- _EXERCISE DESCRIPTION_
The records below need to be repeated exactly, with every picture left out.

- _DATA FOR THE TASK_
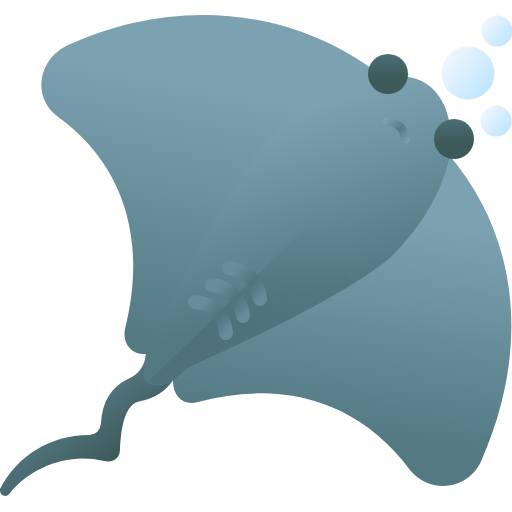
<!DOCTYPE html>
<html lang="en">
<head>
<meta charset="utf-8">
<title>Stingray</title>
<style>
:root {
  --paper: #ffffff;
  --skin-light: #7ca1b1;
  --skin-mid: #678d9b;
  --skin-dark: #537983;
  --tail-dark: #3e5959;
  --eye-top: #4c6e74;
  --eye-bottom: #3e5959;
  --bubble-light: #eff6ff;
  --bubble-blue: #bfe6ff;
}
html, body { margin: 0; width: 512px; height: 512px; overflow: hidden; background: var(--paper); }
svg { display: block; }
.light { stop-color: var(--skin-light); }
.mid { stop-color: var(--skin-mid); }
.dark { stop-color: var(--skin-dark); }
.tail-end { stop-color: var(--tail-dark); }
.eye-top { stop-color: var(--eye-top); }
.eye-bottom { stop-color: var(--eye-bottom); }
.bubble-light { stop-color: var(--bubble-light); }
.bubble-blue { stop-color: var(--bubble-blue); }
.gill { fill: none; stroke-width: 14; stroke-linecap: round; }
</style>
</head>
<body>
<svg width="512" height="512" viewBox="0 0 512 512" role="img" aria-label="Stingray swimming with air bubbles">
  <defs>
    <linearGradient id="left-fin-fill" gradientUnits="userSpaceOnUse" x1="238" y1="92" x2="186" y2="352">
      <stop class="light" offset="0"/><stop class="dark" offset="1"/>
    </linearGradient>
    <linearGradient id="right-fin-fill" gradientUnits="userSpaceOnUse" x1="385" y1="216" x2="352" y2="436">
      <stop class="light" offset="0"/><stop class="dark" offset="1"/>
    </linearGradient>
    <linearGradient id="body-fill" gradientUnits="userSpaceOnUse" x1="296" y1="112" x2="350" y2="284">
      <stop class="light" offset="0"/><stop class="dark" offset="1"/>
    </linearGradient>
    <linearGradient id="ridge-fill" gradientUnits="userSpaceOnUse" x1="312" y1="216" x2="210" y2="330">
      <stop stop-color="#4c6e77" stop-opacity="0" offset="0"/><stop stop-color="#4c6e77" stop-opacity=".75" offset="1"/>
    </linearGradient>
    <linearGradient id="tail-fill" gradientUnits="userSpaceOnUse" x1="72" y1="408" x2="112" y2="462">
      <stop stop-color="#527782" offset="0"/><stop class="tail-end" offset="1"/>
    </linearGradient>
    <linearGradient id="eye-fill" x1="0" y1="0" x2="0" y2="1">
      <stop class="eye-top" offset="0"/><stop class="eye-bottom" offset=".6"/>
    </linearGradient>
    <linearGradient id="bubble-fill" x1=".1" y1=".2" x2=".9" y2=".8">
      <stop class="bubble-light" offset="0"/><stop class="bubble-blue" offset="1"/>
    </linearGradient>
    <linearGradient id="gill-fill" gradientUnits="userSpaceOnUse" x1="200" y1="306" x2="228" y2="332">
      <stop class="mid" offset="0"/><stop stop-color="#4f737d" offset=".55"/><stop class="mid" offset="1"/>
    </linearGradient>
    <linearGradient id="mouth-fill" gradientUnits="userSpaceOnUse" x1="384" y1="121" x2="408" y2="142">
      <stop class="light" offset="0"/><stop stop-color="#567c87" offset=".55"/><stop class="light" offset="1"/>
    </linearGradient>
    <path id="gill-slit" class="gill" stroke="url(#gill-fill)" d="M195 302C211 303 224 315 226 333"/>
  </defs>

  <g id="tail">
    <path fill="url(#tail-fill)" d="M146 353C145 366 139 374 128 379C111 387 102 402 101 423Q100 434 89 435C50 435 17 456 0 489C-1 495 6 499 10 493C30 468 68 452 104 461C114 463 120 458 120 449C121 427 125 403 141 401C155 398 166 391 173 380L168 355Z"/>
  </g>

  <g id="fins">
    <path fill="url(#left-fin-fill)" d="M378 73C282 2 165 0 66 46C37 61 33 98 57 116C125 165 147 241 125 329C122 344 132 355 146 354L210 330L360 170Z"/>
    <path fill="url(#right-fin-fill)" d="M450 156C519 238 530 349 482 459C470 490 430 495 410 470C357 399 280 380 198 402C184 406 173 397 173 381L190 355L340 230Z"/>
  </g>

  <g id="body">
    <path fill="url(#body-fill)" d="M146 354C175 286 211 223 260 149C284 115 333 91 370 76L408 77C432 80 448 102 450 128L450 156C440 199 416 232 392 256C350 293 260 334 189 367L173 381C160 389 139 387 144 369Z"/>
    <path fill="url(#ridge-fill)" d="M148 382L327 207L350 284C300 318 240 343 189 367L173 380Q160 388 148 382Z"/>
  </g>

  <g id="gills">
    <use href="#gill-slit"/>
    <use href="#gill-slit" x="17" y="-17"/>
    <use href="#gill-slit" x="34" y="-34"/>
  </g>

  <path id="mouth" fill="url(#mouth-fill)" d="M386 118C399 117 410 127 410 139C410 145 402 145 401 139C400 131 394 126 387 126C382 125 382 119 386 118Z"/>

  <g id="eyes" fill="url(#eye-fill)">
    <circle cx="388" cy="74" r="20"/>
    <circle cx="454" cy="139" r="20"/>
  </g>

  <g id="bubbles" fill="url(#bubble-fill)">
    <circle cx="468" cy="73" r="26.5"/>
    <circle cx="497" cy="31" r="15.5"/>
    <circle cx="496" cy="121" r="15.5"/>
  </g>
</svg>
</body>
</html>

- _TASK OUTPUT_
<!DOCTYPE html>
<html lang="en">
<head>
<meta charset="utf-8">
<title>Stingray</title>
<style>
:root {
  --paper: #ffffff;
  --skin-light: #7ca1b1;
  --skin-mid: #678d9b;
  --skin-dark: #537983;
  --tail-dark: #3e5959;
  --eye-top: #4c6e74;
  --eye-bottom: #3e5959;
  --bubble-light: #eff6ff;
  --bubble-blue: #bfe6ff;
}
html, body { margin: 0; width: 512px; height: 512px; overflow: hidden; background: var(--paper); }
svg { display: block; }
.light { stop-color: var(--skin-light); }
.mid { stop-color: var(--skin-mid); }
.dark { stop-color: var(--skin-dark); }
.tail-end { stop-color: var(--tail-dark); }
.eye-top { stop-color: var(--eye-top); }
.eye-bottom { stop-color: var(--eye-bottom); }
.bubble-light { stop-color: var(--bubble-light); }
.bubble-blue { stop-color: var(--bubble-blue); }
.gill { fill: none; stroke-width: 14; stroke-linecap: round; }
</style>
</head>
<body>
<svg width="512" height="512" viewBox="0 0 512 512" role="img" aria-label="Stingray swimming with air bubbles">
  <defs>
    <linearGradient id="left-fin-fill" gradientUnits="userSpaceOnUse" x1="238" y1="92" x2="186" y2="352">
      <stop class="light" offset="0"/><stop class="dark" offset="1"/>
    </linearGradient>
    <linearGradient id="right-fin-fill" gradientUnits="userSpaceOnUse" x1="385" y1="216" x2="352" y2="436">
      <stop class="light" offset="0"/><stop class="dark" offset="1"/>
    </linearGradient>
    <linearGradient id="body-fill" gradientUnits="userSpaceOnUse" x1="296" y1="112" x2="350" y2="284">
      <stop class="light" offset="0"/><stop class="dark" offset="1"/>
    </linearGradient>
    <linearGradient id="ridge-fill" gradientUnits="userSpaceOnUse" x1="312" y1="216" x2="210" y2="330">
      <stop stop-color="#4c6e77" stop-opacity="0" offset="0"/><stop stop-color="#4c6e77" stop-opacity=".75" offset="1"/>
    </linearGradient>
    <linearGradient id="tail-fill" gradientUnits="userSpaceOnUse" x1="72" y1="408" x2="112" y2="462">
      <stop stop-color="#527782" offset="0"/><stop class="tail-end" offset="1"/>
    </linearGradient>
    <linearGradient id="eye-fill" x1="0" y1="0" x2="0" y2="1">
      <stop class="eye-top" offset="0"/><stop class="eye-bottom" offset=".6"/>
    </linearGradient>
    <linearGradient id="bubble-fill" x1=".1" y1=".2" x2=".9" y2=".8">
      <stop class="bubble-light" offset="0"/><stop class="bubble-blue" offset="1"/>
    </linearGradient>
    <linearGradient id="gill-fill" gradientUnits="userSpaceOnUse" x1="200" y1="306" x2="228" y2="332">
      <stop class="mid" offset="0"/><stop stop-color="#4f737d" offset=".55"/><stop class="mid" offset="1"/>
    </linearGradient>
    <linearGradient id="mouth-fill" gradientUnits="userSpaceOnUse" x1="384" y1="121" x2="408" y2="142">
      <stop class="light" offset="0"/><stop stop-color="#567c87" offset=".55"/><stop class="light" offset="1"/>
    </linearGradient>
    <path id="gill-slit" class="gill" stroke="url(#gill-fill)" d="M195 302C211 303 224 315 226 333"/>
  </defs>

  <g id="tail">
    <path fill="url(#tail-fill)" d="M146 353C145 366 139 374 128 379C111 387 102 402 101 423Q100 434 89 435C50 435 17 456 0 489C-1 495 6 499 10 493C30 468 68 452 104 461C114 463 120 458 120 449C121 427 125 403 141 401C155 398 166 391 173 380L168 355Z"/>
  </g>

  <g id="fins">
    <path fill="url(#left-fin-fill)" d="M378 73C282 2 165 0 66 46C37 61 33 98 57 116C125 165 147 241 125 329C122 344 132 355 146 354L210 330L360 170Z"/>
    <path fill="url(#right-fin-fill)" d="M450 156C519 238 530 349 482 459C470 490 430 495 410 470C357 399 280 380 198 402C184 406 173 397 173 381L190 355L340 230Z"/>
  </g>

  <g id="body">
    <path fill="url(#body-fill)" d="M146 354C175 286 211 223 260 149C284 115 333 91 370 76L408 77C432 80 448 102 450 128L450 156C440 199 416 232 392 256C350 293 260 334 189 367L173 381C160 389 139 387 144 369Z"/>
    <path fill="url(#ridge-fill)" d="M148 382L327 207L350 284C300 318 240 343 189 367L173 380Q160 388 148 382Z"/>
  </g>

  <g id="gills">
    <use href="#gill-slit"/>
    <use href="#gill-slit" x="17" y="-17"/>
    <use href="#gill-slit" x="34" y="-34"/>
  </g>

  <path id="mouth" fill="url(#mouth-fill)" d="M386 118C399 117 410 127 410 139C410 145 402 145 401 139C400 131 394 126 387 126C382 125 382 119 386 118Z"/>

  <g id="eyes" fill="url(#eye-fill)">
    <circle cx="388" cy="74" r="20"/>
    <circle cx="454" cy="139" r="20"/>
  </g>

  <g id="bubbles" fill="url(#bubble-fill)">
    <circle cx="468" cy="73" r="26.5"/>
    <circle cx="497" cy="31" r="15.5"/>
    <circle cx="496" cy="121" r="15.5"/>
  </g>
</svg>
</body>
</html>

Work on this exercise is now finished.